- [Problem requirements]: Go over the data and keep only the lines that include "sheen".

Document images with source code
※ ※ ※

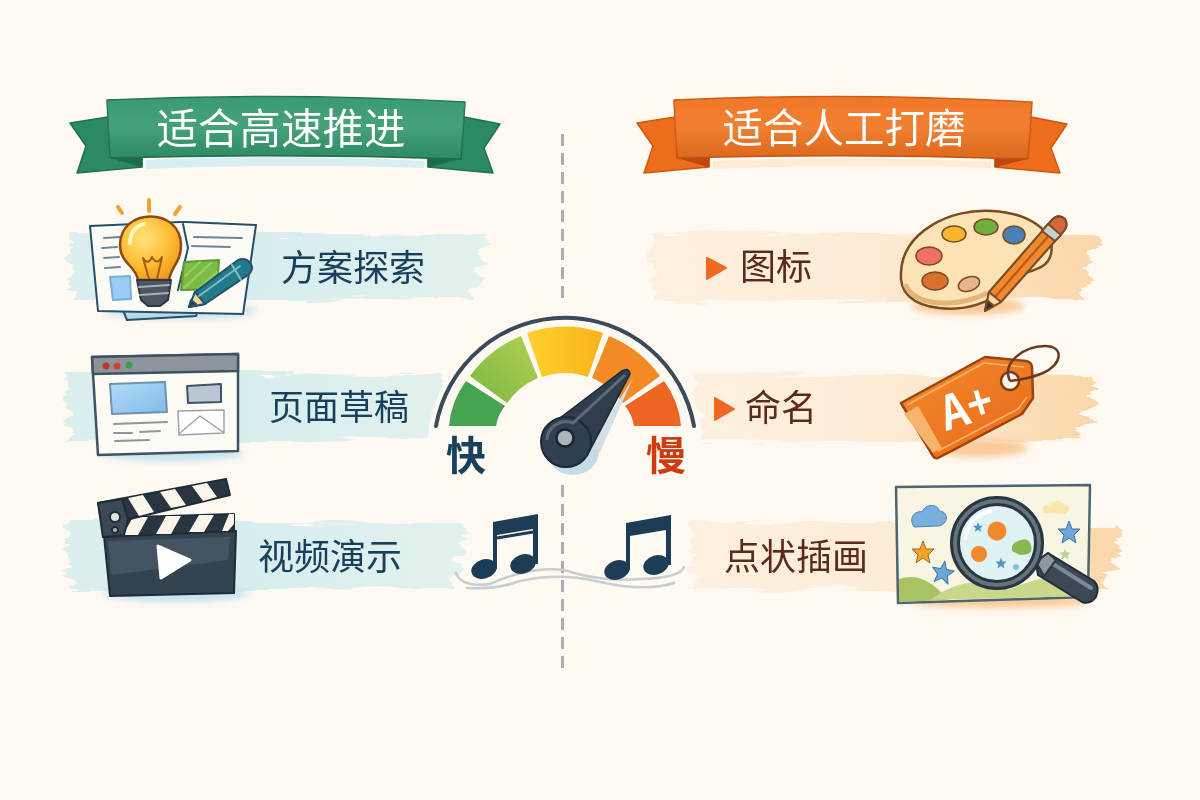
<!DOCTYPE html>
<html lang="zh-CN">
<head>
<meta charset="utf-8">
<title>适合高速推进 / 适合人工打磨</title>
<style>
:root{--paper:#fef9f1;--navy:#17405c;--ink:#2c3e50;--brown:#5a2a1a;--green:#32976a;--green-dark:#1c6b4d;--orange:#f0721d;--orange-dark:#bd470c;--red:#cf3a0e;--rule:#a9abb0}
*{margin:0;padding:0;box-sizing:border-box}
html,body{width:1200px;height:800px;overflow:hidden;background:var(--paper)}
.board{position:relative;width:1200px;height:800px;font-family:"Noto Sans CJK SC","Noto Sans CJK JP",sans-serif;font-weight:500}
.art{position:absolute;inset:0;width:1200px;height:800px}
h2,li,.dial-label{position:absolute;line-height:1;white-space:nowrap}
ul{list-style:none}
h2{top:106px;width:360px;text-align:center;font-size:41.5px;font-weight:500;color:#fff}
.fast h2{left:101px}
.slow h2{left:664px;font-size:40.5px}
li{font-size:36px}
.fast li{color:var(--navy)}
.slow li{color:var(--brown)}
.explore{left:281px;top:247px}
.draft{left:269px;top:387px;font-size:35px}
.video{left:258px;top:536px}
.icon{left:740px;top:246px}
.naming{left:745px;top:387px}
.spot{left:724px;top:536px}
.dial-label{font-size:40px;font-weight:700;top:433px}
.dial-fast{left:446px;color:var(--navy)}
.dial-slow{left:646px;color:var(--red)}
.ribbon-green{--main:var(--green);--tail:#2b8a60;--fold:var(--green-dark);--edge:#1f7152}
.ribbon-orange{--main:var(--orange);--tail:#ec6d1b;--fold:var(--orange-dark);--edge:#cf5712}
.grade{font:700 47px "Noto Sans CJK SC",sans-serif;fill:#fff}
</style>
</head>
<body>
<main class="board">
<svg class="art" viewBox="0 0 1200 800" aria-hidden="true">
<defs>
<linearGradient id="wash-blue"><stop offset="0" stop-color="#dcefee"/><stop offset=".35" stop-color="#d6ecef"/><stop offset="1" stop-color="#e3f1ee"/></linearGradient>
<linearGradient id="wash-peach"><stop offset="0" stop-color="#fdf0e0"/><stop offset=".5" stop-color="#fdebd5"/><stop offset="1" stop-color="#fbd6a9"/></linearGradient>
<linearGradient id="sheen" x2="0" y2="1"><stop offset="0" stop-color="#fff" stop-opacity=".04"/><stop offset=".5" stop-color="#fff" stop-opacity=".1"/><stop offset="1" stop-color="#000" stop-opacity=".08"/></linearGradient>
<radialGradient id="glow" cx=".4" cy=".35" r=".7"><stop offset="0" stop-color="#ffe27a"/><stop offset=".6" stop-color="#fdbd34"/><stop offset="1" stop-color="#f0961b"/></radialGradient>
<linearGradient id="yellow"><stop offset="0" stop-color="#fdd22c"/><stop offset="1" stop-color="#f9b21c"/></linearGradient>
<linearGradient id="lime" x1="0" y1="1" x2="1" y2="0"><stop offset="0" stop-color="#7ab742"/><stop offset="1" stop-color="#b3d052"/></linearGradient>
<linearGradient id="tag-fill" x2="1" y2="1"><stop offset="0" stop-color="#f28a2c"/><stop offset="1" stop-color="#e9691a"/></linearGradient>
<linearGradient id="sky" x2="1" y2="1"><stop offset="0" stop-color="#b4dbf7"/><stop offset="1" stop-color="#7fbbea"/></linearGradient>
<filter id="rough" x="-5%" y="-15%" width="110%" height="130%"><feTurbulence type="fractalNoise" baseFrequency=".015 .16" numOctaves="2" seed="4"/><feDisplacementMap in="SourceGraphic" scale="16" xChannelSelector="R" yChannelSelector="A"/></filter>
<filter id="soft" x="-20%" y="-60%" width="140%" height="220%"><feGaussianBlur stdDeviation="3"/></filter>
<path id="brush" d="M4 4L418 6 424 16 412 22 422 34 408 42 420 52 402 60 408 70 6 72 14 62 2 56 10 42 0 30 8 18Z"/>
<g id="ribbon" stroke-linejoin="round">
<path d="M108 117L70 123 86 146 77 173 142 167V140ZM464 117L500 124 484 148 493 173 428 167V140Z" fill="var(--tail)" stroke="var(--edge)" stroke-width="1.5"/>
<path d="M109 157L142 154V167ZM462 158L428 155V167Z" fill="var(--fold)" stroke="var(--fold)"/>
<path d="M107 100Q286 92 465 102L461 159Q286 153 110 158Z" fill="var(--main)" stroke="var(--edge)" stroke-width="1.5"/>
<path d="M107 100Q286 92 465 102L461 159Q286 153 110 158Z" fill="url(#sheen)"/>
</g>
<path id="star" d="M0-11L3-3 11-3 5 3 7 11 0 6-7 11-5 3-11-3-3-3Z"/>
<g id="note" fill="#1d3c55"><ellipse cx="484" cy="569" rx="13" ry="9.5" transform="rotate(-18 484 569)"/><ellipse cx="523" cy="564" rx="13" ry="9.5" transform="rotate(-18 523 564)"/><path d="M493 522L538 514V564H533V529L497 535V569H493Z"/></g>
</defs>

<g id="washes" filter="url(#rough)">
<g fill="url(#wash-blue)"><use href="#brush" x="65" y="229"/><use href="#brush" transform="translate(62 369) scale(.91 1)"/><use href="#brush" transform="translate(62 518) scale(.96 1)"/></g>
<g fill="url(#wash-peach)"><use href="#brush" transform="translate(646 229) scale(1.07 1)"/><use href="#brush" transform="translate(690 370) scale(.96 1)"/><use href="#brush" transform="translate(684 518) scale(1.04 1)"/></g>
</g>

<g id="ribbons"><path d="M146 160Q286 154 424 161V168Q286 163 146 169Z" fill="#d9eef0"/><path d="M713 161Q853 155 991 162V168Q853 163 713 169Z" fill="#fdebd5"/><use href="#ribbon" class="ribbon-green"/><use href="#ribbon" class="ribbon-orange" x="567"/></g>

<path id="divider" d="M562.5 134V298M562.5 485V675" stroke="var(--rule)" stroke-width="3" stroke-dasharray="12 7"/>

<g id="shadows" filter="url(#soft)"><g fill="#c5e3ee"><ellipse cx="180" cy="311" rx="76" ry="8"/><ellipse cx="172" cy="453" rx="72" ry="8"/><ellipse cx="176" cy="593" rx="72" ry="9"/></g><g fill="#f9cb98"><ellipse cx="968" cy="306" rx="56" ry="9"/><ellipse cx="978" cy="448" rx="50" ry="9"/><ellipse cx="1000" cy="601" rx="90" ry="7"/></g></g>

<g id="idea" stroke="#24506a" stroke-width="2" stroke-linejoin="round" stroke-linecap="round">
<path d="M122 308L127 320 196 316 200 306Z" fill="#b9d9e8"/>
<path d="M186 222L256 225 243 314 98 311 90 226 180 222Z" fill="#fcfbf5"/>
<path d="M183 224L188 248 178 290" fill="none"/>
<path d="M104 238L120 237M102 248L117 247M104 258L119 257M105 268L120 267M194 237L242 238M192 246L230 247" stroke="#6f8797" fill="none"/>
<path d="M110 277L130 276 131 299 113 300Z" fill="#9cccf1" stroke="#78aed8"/>
<path d="M184 262L219 260 217 289 181 290Z" fill="#7cbc45" stroke="#5a9a34"/><path d="M185 276L200 262M184 288L211 263M198 289L217 272" stroke="#9bd05f"/>
<path d="M118 207L122 213M149 200V211M180 207L175 214" stroke="#f5a32a" stroke-width="4"/>
<path d="M138 280C136 266 120 263 120 245C120 207 181 207 181 245C181 263 171 266 169 280Z" fill="url(#glow)" stroke="#8a4a16" stroke-width="2.5"/>
<path d="M130 243Q131 227 144 224" stroke="#fff3bb" stroke-width="4" fill="none"/>
<path d="M149 279L143 258Q148 266 152 257Q157 266 162 257L157 279" stroke="#a35b12" fill="none"/>
<path d="M137 280H171L168 300 160 306H148L141 300Z" fill="#4c5763" stroke="#2b3843"/><path d="M139 287L169 285M140 295L168 293" stroke="#a6b0b8"/>
<path d="M189 307L195 292 238 260Q246 257 251 264Q254 270 248 275L205 304Z" fill="#24798a"/><path d="M189 307L195 292 205 304Z" fill="#f6d3a0"/><path d="M189 307L191 300 196 304Z" fill="#173a50"/><path d="M232 265L241 280M199 296L240 266" stroke="#79c0c7"/>
</g>

<g id="browser" stroke="#3e5361" stroke-width="2.5" stroke-linejoin="round" stroke-linecap="round">
<path d="M92 357L238 354V451L98 455Z" fill="#fdfbf4"/><path d="M92 357L238 354V371L93 374Z" fill="#8b959b"/>
<g stroke="none"><circle cx="106" cy="366" r="3.5" fill="#b63d2c"/><circle cx="117" cy="366" r="3.5" fill="#d6402e"/><circle cx="129" cy="365" r="3.5" fill="#3d9b4f"/></g>
<path d="M110 384L165 382 167 412 112 414Z" fill="url(#sky)" stroke="#6f93ad" stroke-width="2"/>
<path d="M187 386L221 384V402L188 403Z" fill="#b9c6d3" stroke-width="2"/>
<path d="M178 411L224 410V433L179 435ZM180 433L200 416 223 432" fill="#fff" stroke="#9ba5a9" stroke-width="1.5"/>
<path d="M114 424L167 422M114 433H132M140 432L160 431M115 441L149 440" stroke="#8b979d" stroke-width="2"/>
</g>

<g id="clapper" stroke="#1d2c38" stroke-width="2" stroke-linejoin="round">
<path d="M104 536L236 531 234 593 110 596Z" fill="#344350"/><path d="M108 541L230 537 228 560 111 575Z" fill="#445462" stroke="none"/>
<path d="M102 518L234 514V531L103 537Z" fill="#293641"/>
<path d="M133 517H148L138 535H123ZM166 516H181L171 534H156ZM199 515H214L204 532H189ZM229 514H234V524L228 531H222Z" fill="#fbf5e9" stroke="none"/>
<path d="M98 503L226 479 230 495 105 525Z" fill="#293641"/>
<path d="M128 498L143 495 154 512 139 516ZM160 492L175 489 186 505 171 508ZM192 486L207 483 217 497 203 501Z" fill="#fbf5e9" stroke="none"/>
<path d="M98 503L122 499 128 519 124 535 103 537Z" fill="#3b4955"/><circle cx="115" cy="517" r="5" fill="#dfe3df"/><circle cx="115" cy="530" r="3" fill="#aeb6b9"/>
<path d="M158 546L190 560 161 578Z" fill="#fff" stroke="#fff" stroke-width="3"/>
</g>

<g id="gauge">
<path d="M429 426A138 138 0 0 1 701 426V480H429Z" fill="var(--paper)"/>
<path d="M436 426A131 131 0 0 1 694 426" fill="none" stroke="#3b4a5a" stroke-width="4" stroke-linecap="round"/>
<path d="M449 426Q451 401 466 381L505 406Q498 414 496 426Z" fill="#45a351"/>
<path d="M470 376A118 118 0 0 1 521 336L538 378A72 72 0 0 0 507 403Z" fill="url(#lime)"/>
<path d="M527 333A118 118 0 0 1 603 333L588 377A72 72 0 0 0 542 377Z" fill="url(#yellow)"/>
<path d="M609 336A118 118 0 0 1 660 376L623 403A72 72 0 0 0 592 378Z" fill="#f28a26"/>
<path d="M664 381Q679 401 681 426H634Q632 414 625 406Z" fill="#ed6524"/>
<ellipse cx="573" cy="451" rx="26" ry="24" fill="#c5dbe6"/><path d="M590 446L633 378 600 452Z" fill="#d3dfe2"/>
<path d="M544 430L622 371Q629 367 630 374L590 450Z" fill="#2f3d4c" stroke="#1c2936" stroke-width="1.5"/>
<circle cx="566" cy="442" r="25" fill="#314050" stroke="#1c2936" stroke-width="2"/><path d="M547 440A19 19 0 0 1 573 423L625 375" fill="none" stroke="#5b6b7a" stroke-width="3"/>
<circle cx="565" cy="438" r="8.5" fill="#a9b5bd" stroke="#18242f" stroke-width="2.5"/>
</g>

<g id="music">
<g fill="none" stroke="#c7cdd0" stroke-width="2.5" stroke-linecap="round"><path d="M456 573Q462 588 490 584Q530 566 564 570Q600 582 640 579Q680 578 684 567"/><path d="M467 588Q495 590 520 581Q560 572 600 582Q645 592 674 583"/></g>
<use href="#note"/><path d="M497 538L533 532" stroke="#1d3c55" stroke-width="3"/><use href="#note" x="133" y="1"/>
</g>

<path id="pointers" d="M707 258L726 268 707 279ZM715 398L734 409 715 420Z" fill="#ee6a22" stroke="#ee6a22" stroke-width="2" stroke-linejoin="round"/>

<g id="palette" stroke="#7a4a22" stroke-width="2" stroke-linejoin="round">
<path d="M901 272C903 232 950 208 992 211C1030 213 1056 232 1051 254C1046 275 1019 268 1006 285C994 303 965 311 939 308C912 305 899 292 901 272Z" fill="#fbe3b6" stroke-width="2.5"/>
<path d="M905 284C914 306 954 309 988 293" stroke="#e3b577" stroke-width="5" fill="none"/>
<g stroke-width="1.5"><ellipse cx="954" cy="234" rx="12" ry="8" fill="#f9b62b"/><ellipse cx="986" cy="227" rx="12" ry="8" fill="#72ae3d"/><ellipse cx="1014" cy="235" rx="11" ry="9" fill="#4980b9"/><ellipse cx="929" cy="256" rx="13" ry="9" fill="#ee7069"/><ellipse cx="935" cy="281" rx="13" ry="9" fill="#d9702b"/><ellipse cx="969" cy="284" rx="11" ry="7" fill="#e9b58c" transform="rotate(-20 969 284)"/></g>
<path d="M985 311L989 292 1051 221Q1058 213 1065 219Q1069 226 1063 232L1001 302Z" fill="#ee8a2d"/><path d="M995 297L1051 233" stroke="#bd5513"/><path d="M985 311L989 292 1001 302Z" fill="#f8d8a6"/><path d="M985 311L987 300 994 306Z" fill="#2b2e36"/><path d="M1046 227L1057 239 1063 232Q1069 226 1065 219 1058 213 1051 221Z" fill="#d7653e"/><path d="M1042 231L1048 224 1061 235 1055 241Z" fill="#c9cfd1"/>
</g>

<g id="tag" stroke="#9a430f" stroke-width="2.5" stroke-linejoin="round">
<path d="M901 403L985 357 1026 361Q1032 362 1032 368L1033 398 1022 414 938 458Q935 459 933 456Z" fill="url(#tag-fill)"/>
<path d="M907 405L984 363 1024 367M1027 397L1018 409 938 451" stroke="#f9b268" stroke-width="1.5" fill="none"/>
<path d="M904 414L918 406 942 448 933 453Z" fill="#f7b36b" stroke="none"/>
<circle cx="1010" cy="381" r="9" fill="#fdf3e4" stroke="#7b3b16"/>
<path d="M1010 381C1001 362 1025 346 1045 346C1065 346 1062 365 1043 373Q1029 379 1010 381" fill="none" stroke="#6a3b22"/>
</g>
<text class="grade" transform="translate(946 431) rotate(-17)" textLength="53" lengthAdjust="spacingAndGlyphs">A+</text>

<g id="inspection" stroke-linejoin="round">
<path d="M896 487L1090 485 1088 597 898 603Z" fill="#f8f5e2" stroke="#4b6573" stroke-width="2.5"/>
<path d="M899 579Q924 570 948 600L899 602Z" fill="#a9c263"/><path d="M930 600Q968 571 1008 590Q1050 570 1086 580V596Z" fill="#c9d78b"/>
<path d="M914 527C907 516 918 510 922 512C926 502 940 505 939 511C949 511 949 525 938 526Z" fill="#78afdc" stroke="#4f86b8"/>
<path d="M1044 513Q1040 505 1049 505Q1058 497 1064 504Q1073 508 1066 514Z" fill="#f9e7ac"/>
<use href="#star" x="923" y="552" fill="#f4a229" stroke="#aa6518"/><use href="#star" x="943" y="572" fill="#6da6d8" stroke="#3e74a5" transform="rotate(10 943 572)"/><use href="#star" x="1069" y="532" fill="#6da6d8" stroke="#3e74a5"/><use href="#star" transform="translate(1065 554) scale(.5)" fill="#b9cf9a"/>
<path d="M1036 562L1048 553 1094 581Q1100 587 1096 597Q1090 605 1082 602L1038 575Z" fill="#3b4855" stroke="#202c37" stroke-width="2"/><path d="M1050 562L1091 588" stroke="#7c8993" stroke-width="4" stroke-linecap="round"/><path d="M1036 562L1048 553 1056 560 1044 576Z" fill="#8c989f" stroke="#293640" stroke-width="2"/>
<circle cx="997" cy="543" r="42" fill="#e1f2f4" stroke="#273641" stroke-width="10"/><circle cx="997" cy="543" r="42" fill="none" stroke="#65737d" stroke-width="4"/>
<circle cx="997" cy="531" r="9.5" fill="#f18a2c"/><circle cx="979" cy="554" r="8" fill="#f18a2c"/><path d="M1012 551Q1011 543 1018 541Q1029 536 1031 546Q1034 555 1020 555Z" fill="#87b953"/>
<use href="#star" transform="translate(978 527) scale(.45)" fill="#4e94cb"/><use href="#star" transform="translate(1001 563) scale(.5)" fill="#4e94cb"/><circle cx="1016" cy="567" r="3" fill="#85c1df"/>
<path d="M965 538Q970 516 990 511" fill="none" stroke="#fff" stroke-width="4" stroke-linecap="round"/>
</g>
</svg>

<section class="fast">
<h2>适合高速推进</h2>
<ul><li class="explore">方案探索</li><li class="draft">页面草稿</li><li class="video">视频演示</li></ul>
</section>
<p class="dial-label dial-fast">快</p>
<p class="dial-label dial-slow">慢</p>
<section class="slow">
<h2>适合人工打磨</h2>
<ul><li class="icon">图标</li><li class="naming">命名</li><li class="spot">点状插画</li></ul>
</section>
</main>
</body>
</html>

※ ※ ※

- [Response to the exercise]:
<linearGradient id="sheen" x2="0" y2="1"><stop offset="0" stop-color="#fff" stop-opacity=".04"/><stop offset=".5" stop-color="#fff" stop-opacity=".1"/><stop offset="1" stop-color="#000" stop-opacity=".08"/></linearGradient>
<path d="M107 100Q286 92 465 102L461 159Q286 153 110 158Z" fill="url(#sheen)"/>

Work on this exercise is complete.